The department of mineral resources is investigating complaints that some workers are being victimised for refusing to enter what they feel are unsafe areas, chief mines inspector David Msiza said on August 17.
Some deaths could have been prevented, he said.
Some analysts are also concerned. More than 20 deaths at Sibanye this year undermines its investment case, Citigroup analysts Johann Steyn and Shashi Shekhar said in July.
Citi said it was concerned that Sibanye had reduced management oversight and mined high-grade pillars that were previously considered "too dangerous" to exploit.
Sibanye has undertaken a rapid-fire series of acquisitions that transformed the company into a diversified precious-metals miner with both Southern African and US assets. Now it’s seeking to acquire platinum producer Lonmin.
Steyn declined to comment further when called by Bloomberg News. Sibanye CEO Neal Froneman said Citi’s information was inaccurate and the company was committed to workers’ safety. Company spokesman James Wellsted said the analysts’ conclusions were not backed by data.
Msiza declined to comment further on the government’s investigation into Sibanye.
Gold Fields has reported no fatalities this year, but its struggle to turn around is unprofitable South Deep mine’s deposits mirror some of the challenges facing SA.
The company’s plan to stem monthly losses of R100m involves more than 1,500 jobs cuts. This plan has drawn a hostile reaction from a government facing a 27% unemployment rate.
SA has the world’s largest gold reserves after Australia, but declining profitability may deter the investment required for more mechanised operations.
"There is still a large resource there, but for our industry to survive there ought to be a steep change in technology we use, to bring costs down," said Raymond Durrheim, a professor of geo-sciences at the University of Witwatersrand. "Mining could still go on for the next decades, but as margins get squeezed, there is less appetite for that kind of investment."
Gold output slumped for a ninth consecutive month in June as producers struggle with a volatile currency and government regulations that seek to redistribute the nation’s mineral wealth.
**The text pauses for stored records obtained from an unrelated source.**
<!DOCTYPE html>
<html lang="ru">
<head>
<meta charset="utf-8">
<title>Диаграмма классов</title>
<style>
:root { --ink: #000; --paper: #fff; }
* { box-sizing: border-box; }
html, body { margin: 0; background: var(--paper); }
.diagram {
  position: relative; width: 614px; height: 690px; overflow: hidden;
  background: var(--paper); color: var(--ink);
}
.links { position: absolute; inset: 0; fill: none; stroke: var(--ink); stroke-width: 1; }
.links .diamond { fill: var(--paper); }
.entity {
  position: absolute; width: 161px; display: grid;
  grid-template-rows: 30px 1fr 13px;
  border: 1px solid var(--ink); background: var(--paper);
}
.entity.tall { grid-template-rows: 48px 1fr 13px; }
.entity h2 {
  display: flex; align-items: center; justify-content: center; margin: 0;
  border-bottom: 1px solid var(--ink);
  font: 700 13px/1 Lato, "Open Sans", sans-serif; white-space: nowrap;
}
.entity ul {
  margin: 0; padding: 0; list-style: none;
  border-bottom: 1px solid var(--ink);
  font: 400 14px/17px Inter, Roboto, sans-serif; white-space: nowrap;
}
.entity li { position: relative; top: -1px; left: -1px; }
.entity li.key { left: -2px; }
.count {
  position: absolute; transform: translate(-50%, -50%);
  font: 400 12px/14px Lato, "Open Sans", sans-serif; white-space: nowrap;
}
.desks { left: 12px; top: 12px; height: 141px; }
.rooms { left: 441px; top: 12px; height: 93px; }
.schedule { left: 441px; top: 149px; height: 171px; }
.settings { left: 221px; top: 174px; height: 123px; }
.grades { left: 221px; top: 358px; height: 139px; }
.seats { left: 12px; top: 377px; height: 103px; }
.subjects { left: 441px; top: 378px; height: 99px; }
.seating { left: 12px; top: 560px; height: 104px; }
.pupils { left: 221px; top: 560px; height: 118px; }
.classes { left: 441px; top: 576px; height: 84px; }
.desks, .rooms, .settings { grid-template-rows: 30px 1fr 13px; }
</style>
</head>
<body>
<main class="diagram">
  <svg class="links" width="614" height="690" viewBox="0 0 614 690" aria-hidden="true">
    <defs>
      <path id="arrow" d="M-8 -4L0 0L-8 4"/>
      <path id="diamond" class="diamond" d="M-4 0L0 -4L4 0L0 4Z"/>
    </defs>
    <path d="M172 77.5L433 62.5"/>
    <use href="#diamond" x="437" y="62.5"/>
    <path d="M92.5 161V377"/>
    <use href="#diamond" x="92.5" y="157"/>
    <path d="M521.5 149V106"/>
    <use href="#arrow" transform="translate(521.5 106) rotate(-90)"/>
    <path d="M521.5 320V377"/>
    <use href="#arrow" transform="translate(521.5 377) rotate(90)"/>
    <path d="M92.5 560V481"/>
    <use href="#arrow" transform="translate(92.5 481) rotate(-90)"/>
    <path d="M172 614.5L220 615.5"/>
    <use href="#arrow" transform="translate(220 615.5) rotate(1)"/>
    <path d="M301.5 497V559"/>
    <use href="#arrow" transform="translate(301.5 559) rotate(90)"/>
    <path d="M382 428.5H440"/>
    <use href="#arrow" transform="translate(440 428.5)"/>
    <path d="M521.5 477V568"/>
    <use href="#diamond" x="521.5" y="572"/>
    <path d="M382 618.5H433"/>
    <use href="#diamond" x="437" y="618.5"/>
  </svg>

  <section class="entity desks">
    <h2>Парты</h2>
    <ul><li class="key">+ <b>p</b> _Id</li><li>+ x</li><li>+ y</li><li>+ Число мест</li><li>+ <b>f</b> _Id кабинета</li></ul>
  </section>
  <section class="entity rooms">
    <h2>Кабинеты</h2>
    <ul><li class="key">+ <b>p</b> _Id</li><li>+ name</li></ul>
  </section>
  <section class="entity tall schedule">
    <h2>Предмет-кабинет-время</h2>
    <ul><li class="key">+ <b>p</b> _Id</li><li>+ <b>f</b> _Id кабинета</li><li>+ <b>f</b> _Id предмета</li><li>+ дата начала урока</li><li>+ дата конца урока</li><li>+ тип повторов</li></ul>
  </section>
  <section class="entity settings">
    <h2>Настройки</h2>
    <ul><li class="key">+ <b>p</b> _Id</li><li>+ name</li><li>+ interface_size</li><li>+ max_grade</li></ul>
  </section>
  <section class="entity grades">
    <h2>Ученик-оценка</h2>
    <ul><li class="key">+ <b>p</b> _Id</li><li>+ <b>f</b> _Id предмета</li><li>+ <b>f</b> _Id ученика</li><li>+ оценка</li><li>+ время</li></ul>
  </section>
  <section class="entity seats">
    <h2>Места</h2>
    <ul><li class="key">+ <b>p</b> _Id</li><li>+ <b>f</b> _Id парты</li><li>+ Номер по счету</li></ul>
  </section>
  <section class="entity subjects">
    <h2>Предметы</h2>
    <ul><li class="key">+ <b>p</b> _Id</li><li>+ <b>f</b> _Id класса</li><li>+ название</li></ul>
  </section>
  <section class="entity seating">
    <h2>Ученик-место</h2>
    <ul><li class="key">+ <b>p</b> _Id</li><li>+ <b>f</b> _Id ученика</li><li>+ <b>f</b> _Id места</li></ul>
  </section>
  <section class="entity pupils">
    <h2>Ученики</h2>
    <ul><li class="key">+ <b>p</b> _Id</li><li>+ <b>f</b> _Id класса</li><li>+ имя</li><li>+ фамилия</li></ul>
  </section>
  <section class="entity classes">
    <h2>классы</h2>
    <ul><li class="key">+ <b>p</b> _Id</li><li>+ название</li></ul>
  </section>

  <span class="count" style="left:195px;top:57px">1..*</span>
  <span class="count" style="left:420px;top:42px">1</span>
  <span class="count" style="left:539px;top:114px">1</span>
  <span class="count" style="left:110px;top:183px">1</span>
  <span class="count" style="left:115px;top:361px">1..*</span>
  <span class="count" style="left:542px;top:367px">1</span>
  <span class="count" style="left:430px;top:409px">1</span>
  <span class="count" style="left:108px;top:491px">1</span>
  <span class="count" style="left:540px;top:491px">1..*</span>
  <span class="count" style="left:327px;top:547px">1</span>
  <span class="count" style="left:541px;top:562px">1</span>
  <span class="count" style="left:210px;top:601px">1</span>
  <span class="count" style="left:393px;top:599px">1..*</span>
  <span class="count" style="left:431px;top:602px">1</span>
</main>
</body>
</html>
Even if miners can restore profitability, the technology to mechanise SA’s gold mines does not currently exist, according to Durrheim.
"With current mining methods, seismicity will continue to be with us," said Durrheim.